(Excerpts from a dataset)
# # # # #
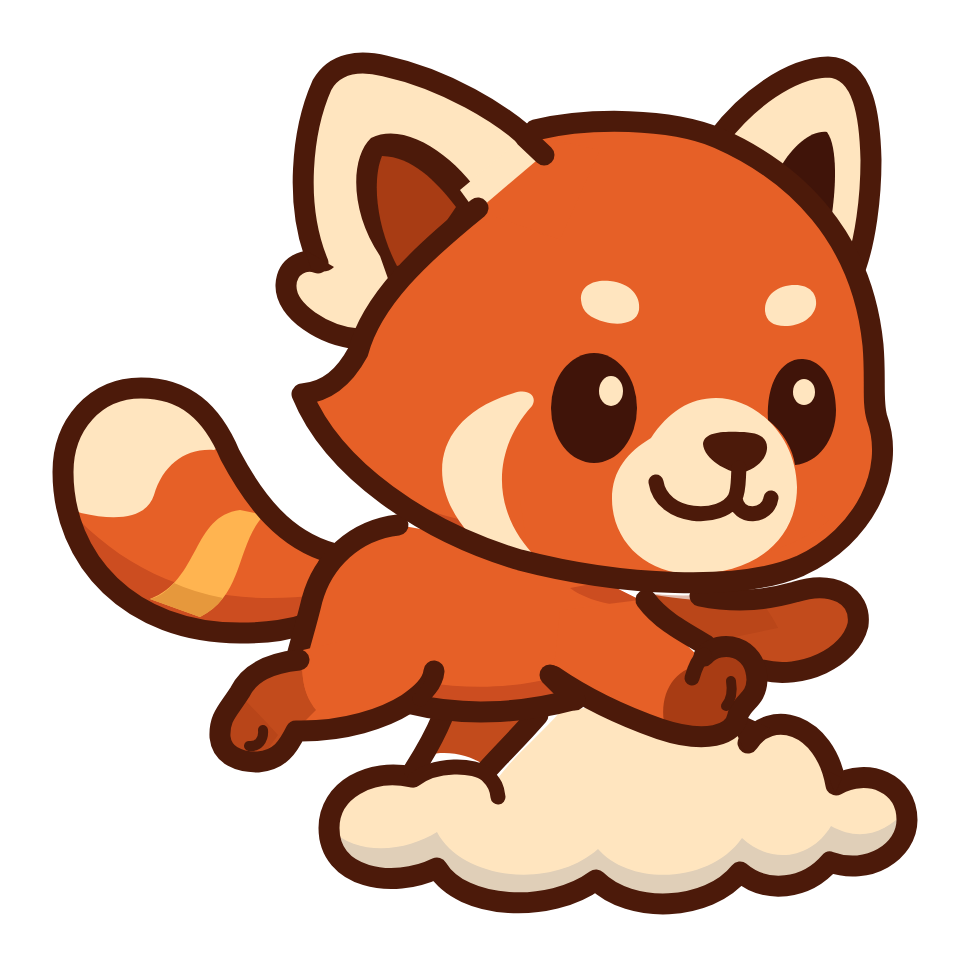
<!DOCTYPE html>
<html lang="en">
<head>
<meta charset="utf-8">
<title>Red panda on a cloud</title>
<style>
:root{--paper:#fff;--line:#4c1a0a;--dark:#401409;--orange:#e66027;--shade:#cc4d20;--limb:#c24b1c;--paw:#a83c14;--cream:#ffe5bf;--cloud-shade:#e0cfb8;--gold:#ffb450;--gold-shade:#e6983c}
html,body{margin:0;background:var(--paper);overflow:hidden}
svg{display:block;width:970px;height:967px}
.line{fill:none;stroke:var(--line);stroke-width:21;stroke-linecap:round;stroke-linejoin:round}
.mid{stroke-width:15}
.thin{stroke-width:10}
.orange{fill:var(--orange)}
.shade{fill:var(--shade)}
.limb{fill:var(--limb)}
.paw{fill:var(--paw)}
.cream{fill:var(--cream)}
.dark{fill:var(--dark)}
.ink{fill:var(--line)}
.cloud-shade{fill:var(--cloud-shade)}
.gold{fill:var(--gold)}
.gold-shade{fill:var(--gold-shade)}
</style>
</head>
<body>
<svg viewBox="0 0 970 967" role="img" aria-label="Cartoon red panda leaping over a cloud">
<defs>
<path id="cloud-shape" d="M560 712C540 735 515 755 498 778C470 757 432 758 412 777C370 768 329 790 329 828C329 878 392 890 437 868C462 910 550 914 596 880C630 914 708 912 740 872C766 894 806 890 830 862C868 876 907 852 907 820C907 783 868 767 836 785C825 722 770 708 748 743L700 690Z"/>
<path id="tail-shape" d="M332 553C285 540 255 502 230 455C212 412 185 388 141 388C95 388 63 425 63 472C63 560 130 633 240 633C270 633 290 630 312 622Z"/>
<path id="body-shape" d="M398 525C355 530 323 560 312 600C306 622 300 640 296 656C282 690 285 720 296 730C345 732 385 718 412 704C460 714 520 712 570 698L660 728L700 660L640 600L540 550Z"/>
<path id="head-shape" d="M535 130C590 117 670 118 718 138C795 172 862 236 873 345C876 380 872 402 877 418C896 470 865 536 800 566C740 592 620 586 520 560C425 532 333 470 302 394C328 392 345 376 358 352C372 300 420 255 478 208Z"/>
<clipPath id="cloud-clip"><use href="#cloud-shape"/></clipPath>
<clipPath id="tail-clip"><use href="#tail-shape"/></clipPath>
<clipPath id="body-clip"><use href="#body-shape"/></clipPath>
<clipPath id="head-clip"><use href="#head-shape"/></clipPath>
</defs>

<g id="cloud">
<use href="#cloud-shape" class="cream"/>
<g clip-path="url(#cloud-clip)">
<path class="cloud-shade" d="M320 818C350 860 405 852 437 832C462 880 552 890 598 849C630 886 710 884 742 838C772 866 812 858 831 826C860 842 886 834 910 806V920H320Z"/>
</g>
<path class="line" d="M412 777C370 768 329 790 329 828C329 878 392 890 437 868C462 910 550 914 596 880C630 914 708 912 740 872C766 894 806 890 830 862C868 876 907 852 907 820C907 783 868 767 836 785C825 722 770 708 748 743"/>
<path class="ink" d="M735 712L770 728L754 750C750 755 744 752 742 746L735 730Z"/>
<path class="ink" d="M826 770L842 778L835 794Z"/>
</g>

<g id="far-foot">
<path class="limb" d="M448 715L428 755C448 750 470 755 484 765C500 748 520 735 536 712Z"/>
<path class="line" d="M442 718C435 735 428 748 414 770"/>
<path class="line" d="M538 715C518 738 505 750 487 770"/>
<path class="line mid" d="M414 780C435 763 475 764 487 775C495 783 497 788 498 797"/>
</g>

<g id="tail">
<use href="#tail-shape" class="orange"/>
<g clip-path="url(#tail-clip)">
<path class="shade" d="M60 500C130 580 210 608 320 595V650H60Z"/>
<path class="cream" d="M50 500L81 513C120 522 147 517 154 495C163 465 185 448 214 450L250 430V370H50Z"/>
<path class="gold" d="M150 599C200 580 192 516 240 510L264 515C236 545 244 595 200 617Z"/>
<path class="gold-shade" d="M150 599Q163 596 174 583Q193 592 223 598Q214 610 200 617Z"/>
</g>
<use href="#tail-shape" class="line"/>
</g>

<g id="far-arm">
<path class="limb" d="M640 592C700 605 760 602 790 593C832 580 862 595 858 625C850 658 802 680 762 670L700 650Z"/>
<path class="paw" d="M640 592C690 600 730 592 752 588C760 600 772 615 778 628L720 640L700 650Z" opacity=".35"/>
<path class="line" d="M700 596C740 604 770 599 795 592C832 580 862 595 858 625C850 658 802 680 762 670"/>
</g>

<g id="body">
<use href="#body-shape" class="orange"/>
<g clip-path="url(#body-clip)">
<path class="shade" d="M425 682C470 690 515 688 556 677L585 705V730H400Z"/>
<path class="shade" d="M570 588C590 603 620 607 660 610L640 575Z"/>
</g>
<path class="line" d="M398 525C355 530 323 560 312 600C306 625 301 640 296 660"/>
<path class="line" d="M412 704C460 716 520 714 572 700"/>
</g>

<g id="back-foot">
<path class="limb" d="M300 657C270 662 250 672 240 692C228 711 219 717 220 737C222 756 240 762 258 762C280 760 290 747 296 730L316 710C304 695 302 680 302 657Z"/>
<path class="paw" d="M240 695C225 712 221 730 225 745Q240 762 262 757L278 735Q257 712 240 695Z" opacity=".4"/>
<path class="orange" d="M303 650C300 680 305 697 318 711L345 715V640Z"/>
<path class="line" d="M299 660C270 663 250 672 240 692C228 711 219 717 220 737C222 756 240 762 258 762C280 760 288 747 296 731C345 732 385 718 407 704C425 692 433 682 434 671"/>
<path class="line mid" d="M435 671C434 683 428 692 420 699"/>
<path class="line thin" d="M263 730C264 740 258 747 249 746"/>
</g>

<g id="front-arm">
<path class="orange" d="M553 676C585 697 620 715 660 729C705 742 735 736 738 715C742 700 755 700 757 680C756 645 720 638 700 658L640 600L560 610Z"/>
<path class="paw" d="M696 666C672 672 660 695 664 722C705 742 735 736 738 715C742 700 755 700 757 680C756 645 720 638 700 658Z"/>
<path class="line" d="M646 600C660 619 680 630 706 645"/>
<path class="line" d="M553 676C585 698 620 715 660 729C705 744 735 736 738 715C744 700 756 700 757 680C756 645 720 638 704 656"/>
<path class="line" d="M550 675L575 700"/>
<path class="line mid" d="M704 655C698 660 695 667 692 678"/>
<path class="line thin" d="M731 681C733 693 731 700 726 706"/>
</g>

<g id="left-ear">
<path class="cream" d="M358 339C325 336 285 312 286 285C287 265 305 260 317 262C296 205 302 130 322 85C335 62 360 60 385 66C440 78 505 112 545 155L500 260Z"/>
<path class="ink" d="M392 290L380 256C350 212 350 158 371 138C408 120 460 160 487 205L440 270Z"/>
<path class="paw" d="M397 266C376 226 372 180 382 156C412 157 435 180 456 207L420 260Z"/>
<path class="line" d="M358 339C325 336 285 312 286 285C287 265 305 258 318 263C294 205 302 130 322 85C335 62 360 60 385 66C440 78 505 112 540 150"/>
<path class="ink" d="M305 250L334 267Q326 275 311 269Z"/>
</g>

<g id="right-ear">
<path class="cream" d="M718 138C747 100 790 68 828 67C865 68 870 120 871 160C871 200 865 240 856 266L780 220Z"/>
<path class="dark" d="M780 168C793 145 812 130 827 132C838 147 836 190 831 220L820 230Z"/>
<path class="line" d="M718 138C747 100 790 68 828 67C865 68 870 120 871 160C871 200 865 240 856 266"/>
</g>

<g id="head">
<use href="#head-shape" class="orange"/>
<path class="orange" d="M478 211L536 161L556 140L600 150L560 240Z"/>
<path class="cream" d="M476 212L536 161L520 140L460 190Z"/>
<g clip-path="url(#head-clip)">
<path class="shade" d="M330 462C375 495 425 512 475 523C540 560 620 580 690 572V620H330Z"/>
<path class="orange" d="M528 555C600 575 760 580 830 520L800 500H520Z"/>
<path class="cream" d="M514 393C528 388 538 396 532 406C490 452 492 515 538 559L510 566C430 522 408 425 514 393Z"/>
<path class="cream" d="M716 398C755 398 796 435 797 487C797 540 755 574 692 574C645 574 612 540 612 499C612 470 628 452 651 438C668 412 690 398 716 398Z"/>
</g>
<path class="line" d="M535 130C590 117 670 118 718 138C795 172 862 236 873 345C876 380 872 402 877 418C896 470 865 536 800 566C740 592 620 586 520 560C425 532 333 470 302 394C328 392 345 376 358 352C372 300 420 255 478 208"/>
<path class="line" d="M525 137L544 155"/>
</g>

<g id="face">
<path class="cream" d="M581 300C580 285 595 279 610 281C630 283 641 296 639 310C637 323 620 326 605 322C590 318 582 312 581 300Z"/>
<path class="cream" d="M765 311C764 295 778 285 795 285C810 285 817 294 816 305C814 318 800 326 785 326C773 326 766 321 765 311Z"/>
<ellipse class="dark" cx="594" cy="408" rx="43" ry="55"/>
<path class="dark" d="M803 359C823 360 836 382 836 410C836 440 818 463 795 465C793 449 783 432 768 420C766 382 782 358 803 359Z"/>
<ellipse class="cream" cx="611" cy="391" rx="12" ry="15"/>
<ellipse class="cream" cx="804" cy="392" rx="11" ry="13"/>
<path class="ink" d="M703 444C704 433 720 431 740 432C758 432 768 437 767 449C766 461 753 471 740 473C727 472 704 459 703 444Z"/>
<path class="line mid" d="M656 482C662 520 722 522 735 498C739 490 738 480 739 468M735 498C738 520 768 518 771 498" stroke-width="14"/>
</g>
</svg>
</body>
</html>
# # # # #
● **Problem to work on**
Which lines in the data hold the string "thin"? Copy each of them.

● **Answer section**
.thin{stroke-width:10}
<path class="line thin" d="M263 730C264 740 258 747 249 746"/>
<path class="line thin" d="M731 681C733 693 731 700 726 706"/>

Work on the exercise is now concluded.